“I’ll probably give you the same answer as when it wasn’t working: pucks to the net, guys in front,” Patrick Sharp said. “We have the shot mentality more so than just moving it around and getting it set up. You look at the goals we’ve scored, it’s nothing overly complicated. It’s just getting the puck to the net. Just stay with it.”

Sounds simple enough, but the stay-with-it part has probably been the toughest segment of the equation. When the Blackhawks slumped they really slumped, and their lack of confidence on the power play was as evident as their lack of scoring on it. Yes, stressing over it can have its affect; and when the Blackhawks got those two power-play goals against the Devils it seemed to be a release.

“You get one, that weight gets lifted off your chest a little bit, you can play a little loser and maybe not grip your stick as tight as when things weren’t going well,” Cody Franson said. “When you’re confident out there you’re moving the puck cleanly, things happen a little quicker for you and give you those better looks at good chances. When you’re not that confident sometimes you’re not executing as well and things were moving slower and you’re not generating too much. Confidence definitely plays a big part in it.”

So back to what’s working. The Blackhawks started becoming more active on the power play, cutting down on the passes and increasing the shots. They’ve been there for rebounds. They started feeding off the success, be it with the power play as a unit or with individual performances. Artem Anisimov has returned to being a force at the net again; of his five goals in his last three games, two are power-play goals.

“A couple of broken plays and sometimes you get some breaks. You win a faceoff and make a quick little play after a couple of great opportunities on the prior whistle there that didn’t go in. I just think shots at the net and traffic and off that, sometimes they go in,” coach Joel Quenneville said. “Our entries have always been alright this year, so we’re getting zone time and let’s get some simpler looks and sometimes they go in. I think gaining confidence there, it seems like we’re having the puck more and longer and sustaining some offense off it.”

The Blackhawks have struggled more than they’ve succeeded on the power play the last few seasons. But as their overall scoring has increased again, so has their power-play production. Good timing.

“People tend to say the power play can keep you in games and the penalty kill can win you games.

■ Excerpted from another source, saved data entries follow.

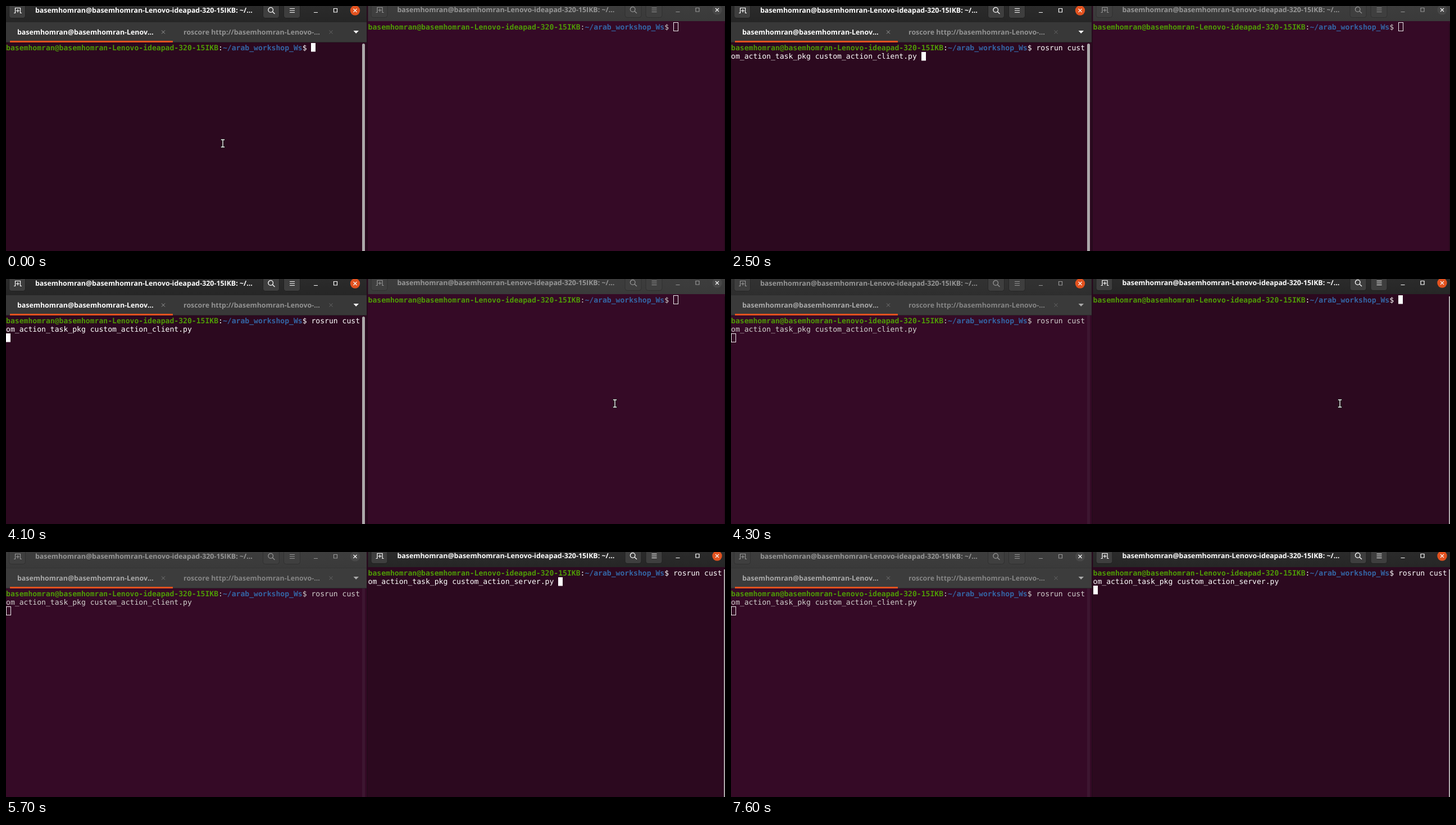
An HTML page with a canvas that plays this animation: 1280 by 437 pixels, repeating every 8 s.

```html
<!DOCTYPE html>
<html lang="en">
<head>
<meta charset="utf-8">
<title>Two terminals</title>
<style>
html, body { margin: 0; width: 1280px; height: 437px; overflow: hidden; background: #2c091f; }
canvas { display: block; }
</style>
</head>
<body>
<canvas id="stage" width="1280" height="437"></canvas>
<script>
const ctx = document.getElementById('stage').getContext('2d');
ctx.textRendering = 'geometricPrecision';

const LOOP = 8000, STEP = 100;
const CELL = 7.875, ROW = 15.7, COLS = 80;
const ORANGE = '#e2521f', UI_FONT = '700 12.4px "Open Sans", "Noto Sans", sans-serif';
const USER = 'basemhomran';
const HOST = USER + '@' + USER + '-Lenovo-ideapad-320-15IKB';
const PATH = '~/arab_workshop_Ws';
const PROMPT = HOST + ':' + PATH + '$ ';
const command = role => `rosrun custom_action_task_pkg custom_action_${role}.py `;

const clamp = v => Math.max(0, Math.min(1, v));
const mix = (a, b, k) => `rgb(${a.map((v, i) => Math.round(v + (b[i] - v) * k))})`;
const gray = (a, b, k) => mix([a, a, a], [b, b, b], k);
const within = (t, ...spans) => spans.some(([a, b]) => t >= a && t < b);

function rect(x, y, w, h, color) {
  ctx.fillStyle = color;
  ctx.fillRect(x, y, w, h);
}

function line(d, color, width = 1) {
  ctx.strokeStyle = color;
  ctx.lineWidth = width;
  ctx.stroke(new Path2D(d));
}

function label(text, x, y, color) {
  ctx.font = UI_FONT;
  ctx.fillStyle = color;
  ctx.fillText(text, x, y);
}

function button(x, fill, edge) {
  ctx.beginPath();
  ctx.roundRect(x + .5, -8.5, 29, 30, 4);
  ctx.fillStyle = fill;
  ctx.fill();
  ctx.strokeStyle = edge;
  ctx.lineWidth = 1;
  ctx.stroke();
}

// fade: 0 focused .. 1 unfocused; closeFade: the same for the close button
function header(x, y, height, fade, closeFade, ink) {
  const bar = ctx.createLinearGradient(0, 0, 0, height);
  bar.addColorStop(0, gray(43, 61, fade));
  bar.addColorStop(1, gray(38, 58, fade));
  rect(x, 0, x ? 638 : 642, height, bar);
  ctx.save();
  ctx.translate(x, y);
  for (const bx of [5, 457, 494]) button(bx, gray(62, 63, fade), gray(32, 48, fade));
  line('M14 12.5H16.5V3.5H25.5V12.5H28M21 5.5V11.5M18 8.5H24', ink, 1.2);
  line('M475.5 7a4.3 4.3 0 1 1-8.6 0a4.3 4.3 0 1 1 8.6 0M474.5 10.3L478.5 14', ink, 1.3);
  line('M505 4.5H514M505 8H514M505 11.5H514', ink, 1.2);
  line('M548 11.5H555M583.5 4.5H589.5V11H583.5Z', ink, 1.2);
  label(HOST + ': ~/…', 52, 12.3, ink);
  ctx.beginPath();
  ctx.arc(621.5, 8, 8.7, 0, 7);
  ctx.fillStyle = mix([226, 82, 31], [72, 72, 72], closeFade);
  ctx.fill();
  line('M618.5 5L624.5 11M624.5 5L618.5 11', '#f4f4f4', 1.3);
  ctx.restore();
}

function tabs(fade, focused) {
  rect(0, 28, 642, 37, gray(56, 60, fade));
  rect(0, 28, 642, 1, gray(39, 52, fade));
  rect(0, 64, 642, 1, '#292929');
  rect(7, 62, 290, 3, ORANGE);
  const dim = focused ? '#929292' : '#858585';
  label(USER + '@' + USER + '-Lenov…', 20, 50.7, focused ? '#fff' : '#aaa');
  label('roscore http://' + USER + '-Lenovo-…', 316, 50.7, dim);
  line('M277 43.5L283 49.5M283 43.5L277 49.5', focused ? '#999' : '#777');
  line('M575.5 43.5L581.5 49.5M581.5 43.5L575.5 49.5', '#686868');
  ctx.fillStyle = focused ? '#fff' : '#aaa';
  ctx.fill(new Path2D('M618.5 44H628L623.2 49Z'));
}

// Text is laid out on the terminal grid and wraps at COLS.
function terminal(x, y, typed, caret, focused) {
  const ink = focused ? '#fff' : '#d0cfcc';
  const pathEnd = HOST.length + 1 + PATH.length;
  const text = PROMPT + typed;
  let col = 0, row = 0;
  for (let i = 0; i < text.length; i++) {
    if (text[i] === '\n') { col = 0; row++; continue; }
    const host = i < HOST.length, path = i > HOST.length && i < pathEnd;
    ctx.font = (host || path ? '700' : '400') + ' 13.08px "DejaVu Sans Mono", monospace';
    ctx.fillStyle = host ? '#4e9a06' : path ? '#3465a4' : ink;
    ctx.fillText(text[i], x + col * CELL, y + row * ROW + 12.5);
    if (++col === COLS) { col = 0; row++; }
  }
  if (!caret) return;
  const cx = Math.round(x + col * CELL), cy = Math.round(y + row * ROW);
  if (focused) rect(cx, cy, 8, 15.5, '#fff');
  else {
    ctx.strokeStyle = '#eee';
    ctx.lineWidth = 1;
    ctx.strokeRect(cx + .5, cy + .5, 8, 15);
  }
}

function pointer(t) {
  if (within(t, [400, 3600], [5300, LOOP])) return;
  const stops = [[386, 245], [470, 270], [740, 288], [1000, 256], [1084, 222]];
  const [x, y] = stops[Math.max(0, Math.min(4, (t - 3700) / STEP))];
  ctx.save();
  ctx.translate(x, y);
  const beam = 'M-2.5 -6.5H2.5M0 -6.5V6.5M-2.5 6.5H2.5';
  ctx.lineCap = 'square';
  line(beam, '#111', 3);
  line(beam, '#fff', 1.3);
  ctx.restore();
}

function draw(now) {
  const t = Math.floor(now % LOOP / STEP) * STEP;
  const leftFocus = t < 4300, rightFocus = !leftFocus;
  const closeFade = clamp((t - 4300) / 400);
  const leftFade = leftFocus ? 0 : clamp(closeFade + .4);
  const ink = focused => focused ? '#fff' : '#959595';
  const ground = focused => focused ? '#2c091f' : '#350a26';

  rect(0, 0, 642, 437, ground(leftFocus));
  rect(642, 0, 638, 437, ground(rightFocus));

  header(0, 0, 28, leftFade, closeFade, ink(leftFocus));
  tabs(leftFade, leftFocus);
  const leftTyped = t < 900 ? '' : command('client') + (t < 2600 ? '' : '\n');
  terminal(0, 66, leftTyped, !within(t, [1400, 2500], [3200, 3800]), leftFocus);
  if (leftFocus) {
    ctx.beginPath();
    ctx.roundRect(634, 67, 5, 380, 2.5);
    ctx.fillStyle = '#aca8aa';
    ctx.fill();
  } else rect(634, 65, 5, 372, '#3d1630');

  header(644.5, -1, 27, rightFocus ? 0 : 1, rightFocus ? 0 : 1, ink(rightFocus));
  rect(642, 0, 2, 437, '#260a1c');
  const rightTyped = t < 5500 ? '' : t < 5700 ? 'clear' : command('server') + (t < 7600 ? '' : '\n');
  terminal(644.5, 29, rightTyped, !within(t, [4800, 5300], [6300, 6900], [7500, 7600]), rightFocus);
  rect(1278, 31, 2, 406, rightFocus ? '#aca8aa' : '#2b0a1f');

  pointer(t);
}

function tick() {
  draw(performance.now());
  requestAnimationFrame(tick);
}
tick();
</script>
</body>
</html>
```
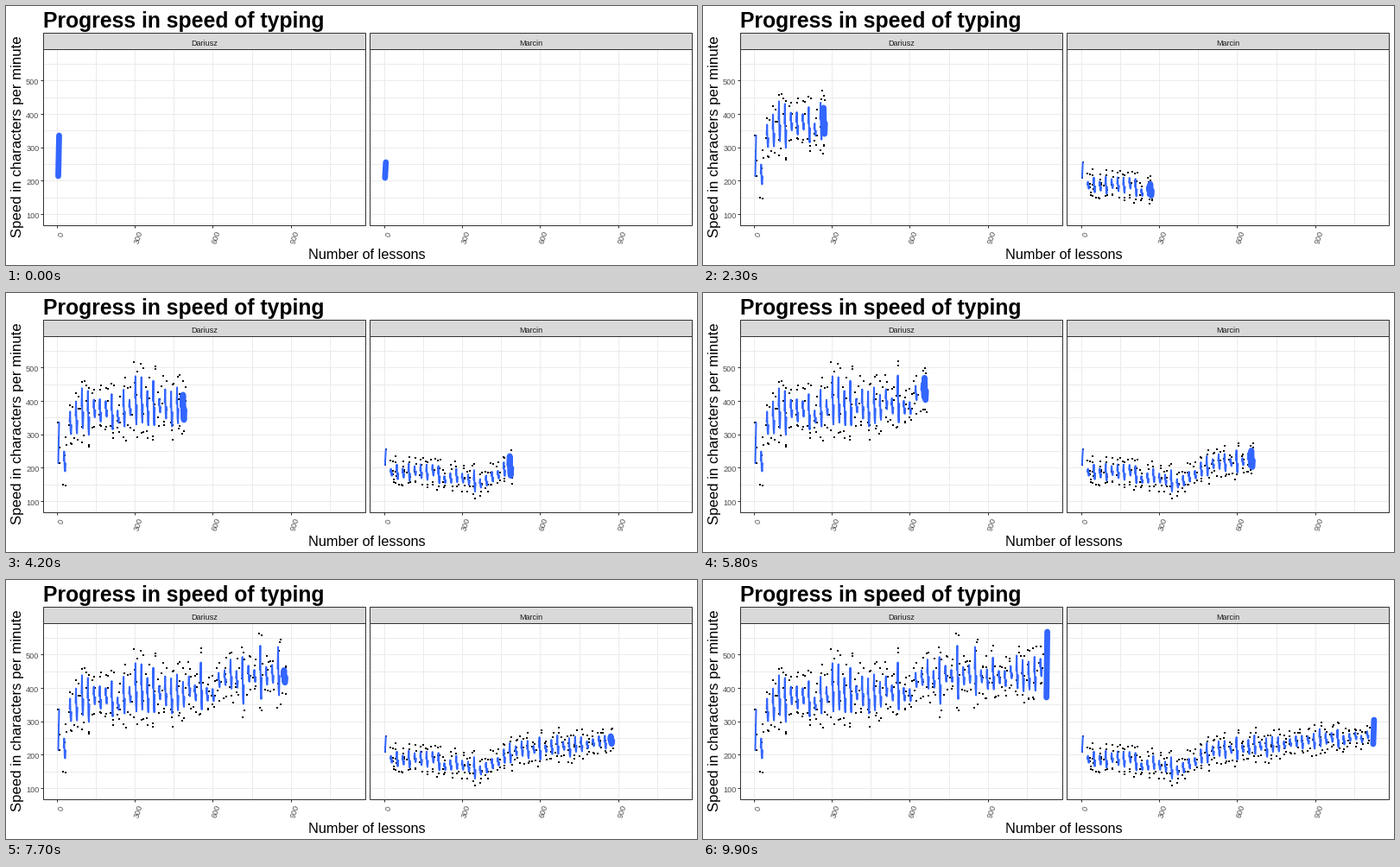
Animation, 800 px wide and 300 px high, one loop 10 s. Source, as a matplotlib script:

```python
import numpy as np
import matplotlib.pyplot as plt
from matplotlib.animation import FuncAnimation
from matplotlib.collections import LineCollection
from matplotlib.patches import Rectangle

FRAMES, GROUPS, STEP = 100, 50, 6.88
PT = 0.72  # points per pixel at 100 dpi
BLUE, DARK, GRID = "#3366FF", "#333333", "#EBEBEB"
plt.rcParams["font.family"] = "Liberation Sans"

fig = plt.figure(figsize=(8, 3), dpi=100, facecolor="white")
ax = fig.add_axes([0, 0, 1, 1])
ax.set(xlim=(0, 800), ylim=(300, 0))
ax.axis("off")


def text(x, y, s, px, **kw):
    kw = {"ha": "center", "va": "baseline", "color": "black", **kw}
    ax.text(x, y, s, fontsize=px * PT, **kw)


def rule(xs, ys, color, z):
    ax.plot(xs, ys, color=color, lw=PT, zorder=z, solid_capstyle="butt")


def box(x, y, w, h, fill, z):
    ax.add_patch(Rectangle((x, y), w, h, fc=fill, ec=DARK, lw=PT, zorder=z))


def speed_y(v):
    return 241 - 0.3865 * (v - 100)


def draw_panel(left, zero, name):
    right = left + 373
    for v in range(100, 551, 50):
        rule([left, right], [speed_y(v)] * 2, GRID, 1)
    for n in range(0, 1051, 150):
        x = zero + 0.3007 * n
        rule([x, x], [50, 254], GRID, 1)
        if n % 300 == 0:
            rule([x, x], [254, 257], DARK, 1)
            dx, y = (5, 264.5) if n == 0 else (4.5, 268)
            text(x + dx, y, str(n), 9.2, rotation=72, va="center", color="#4D4D4D")
    box(left, 50, 373, 204, "none", 6)
    box(left, 31, 373, 19, "#D9D9D9", 6)
    text(left + 187, 46, name, 9, color="#1A1A1A", zorder=7)


draw_panel(43, 59, "Dariusz")
draw_panel(421, 438, "Marcin")
for v in range(100, 501, 100):
    rule([40, 43], [speed_y(v)] * 2, DARK, 1)
    text(38.5, speed_y(v) + 4.5, str(v), 9.2, ha="right", color="#4D4D4D")
text(43, 25, "Progress in speed of typing", 24.8, ha="left", weight="bold")
text(417.5, 293, "Number of lessons", 16.2)
text(13.5, 151.5, "Speed in characters per minute", 16.7, rotation=90, va="center")


class Series:
    """Lines and dots scattered around a trend, one set per lesson group."""

    ZIGZAG = np.array([0.55, 1, 0.15, 0, 0.4])
    CLIMB = np.linspace(0, 1, 5)

    def __init__(self, x0, trend, ends, height, jitter, spread, seed):
        rng = np.random.default_rng(seed)
        middle = np.interp(np.arange(GROUPS), *zip(*trend))
        paths, dots = [], []
        for i, mid in enumerate(middle):
            x = x0 + STEP * i
            if i in (0, GROUPS - 1):
                size, gap, half, share = ends[i > 0], 0, 0.5, self.CLIMB
            else:
                size = height[0] + (height[1] - height[0]) * rng.random() ** 2
                mid += rng.uniform(-jitter, jitter)
                gap, half, share = spread, 1.1, self.ZIGZAG
            top, bottom = mid - size / 2, mid + size / 2
            xs = x + half * np.linspace(-1, 1, 5)
            paths.append(np.column_stack([xs, bottom - size * share]))
            ys = np.concatenate([top - gap * rng.uniform(0.15, 1, 2),
                                 bottom + gap * rng.uniform(0.15, 1, 2),
                                 rng.uniform(top, bottom, 2)])
            dx = rng.uniform(-2.6, 2.6, 6) * (1 if gap else 0.3)
            dots.append(np.column_stack([x + dx, ys]))
        self.paths, self.dots = np.array(paths), np.array(dots)
        self.trail = LineCollection([], colors=BLUE, linewidths=2 * PT,
                                    capstyle="round", joinstyle="round", zorder=4)
        ax.add_collection(self.trail)
        self.marks, = ax.plot([], [], "s", ms=2 * PT, mew=0, color="black", zorder=3)
        self.now, = ax.plot([], [], color=BLUE, lw=6.8 * PT, zorder=5,
                            solid_capstyle="round", solid_joinstyle="round")

    def show(self, t):
        i = min(int(t), GROUPS - 1)
        j, f = min(i + 1, GROUPS - 1), t - i
        path = (1 - f) * self.paths[i] + f * self.paths[j]
        moving = (1 - f) * self.dots[i] + f * self.dots[j]
        past = i + 1 if f > 0 else i
        self.trail.set_segments(list(self.paths[:past]))
        shown = np.vstack([self.dots[:past].reshape(-1, 2), moving])
        self.marks.set_data(shown[:, 0], shown[:, 1])
        self.now.set_data(path[:, 0], path[:, 1])


# trend: (group, y) key points; ends: line heights of first and last group
series = [
    Series(61, [(0, 173.5), (1, 191), (2, 144), (5, 133), (10, 137), (15, 127),
                (25, 130), (30, 112), (40, 111), (48, 106), (49, 98)],
           ends=(47, 76), height=(14, 62), jitter=7, spread=17, seed=4),
    Series(439.3, [(0, 190), (1, 206), (4, 209), (8, 205), (10, 217), (12, 210),
                   (16, 219), (20, 206), (23, 196), (33, 191), (38, 186),
                   (48, 182), (49, 176)],
           ends=(18, 28), height=(8, 26), jitter=2.5, spread=10, seed=9),
]
stops = np.round(np.arange(GROUPS) * (FRAMES - 1) / (GROUPS - 1))


def update(frame):
    t = np.interp(frame, stops, np.arange(GROUPS))
    for s in series:
        s.show(t)
    return []


anim = FuncAnimation(fig, update, frames=FRAMES, init_func=lambda: update(0),
                     interval=100, repeat=True, repeat_delay=0, blit=False)
plt.show()
```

Our penalty kill’s been great and has given us chances in a lot of games. [Corey Crawford’s] been playing pretty well,” Franson said. “And when our power play can give us success we find ourselves in better situations to try and win games.”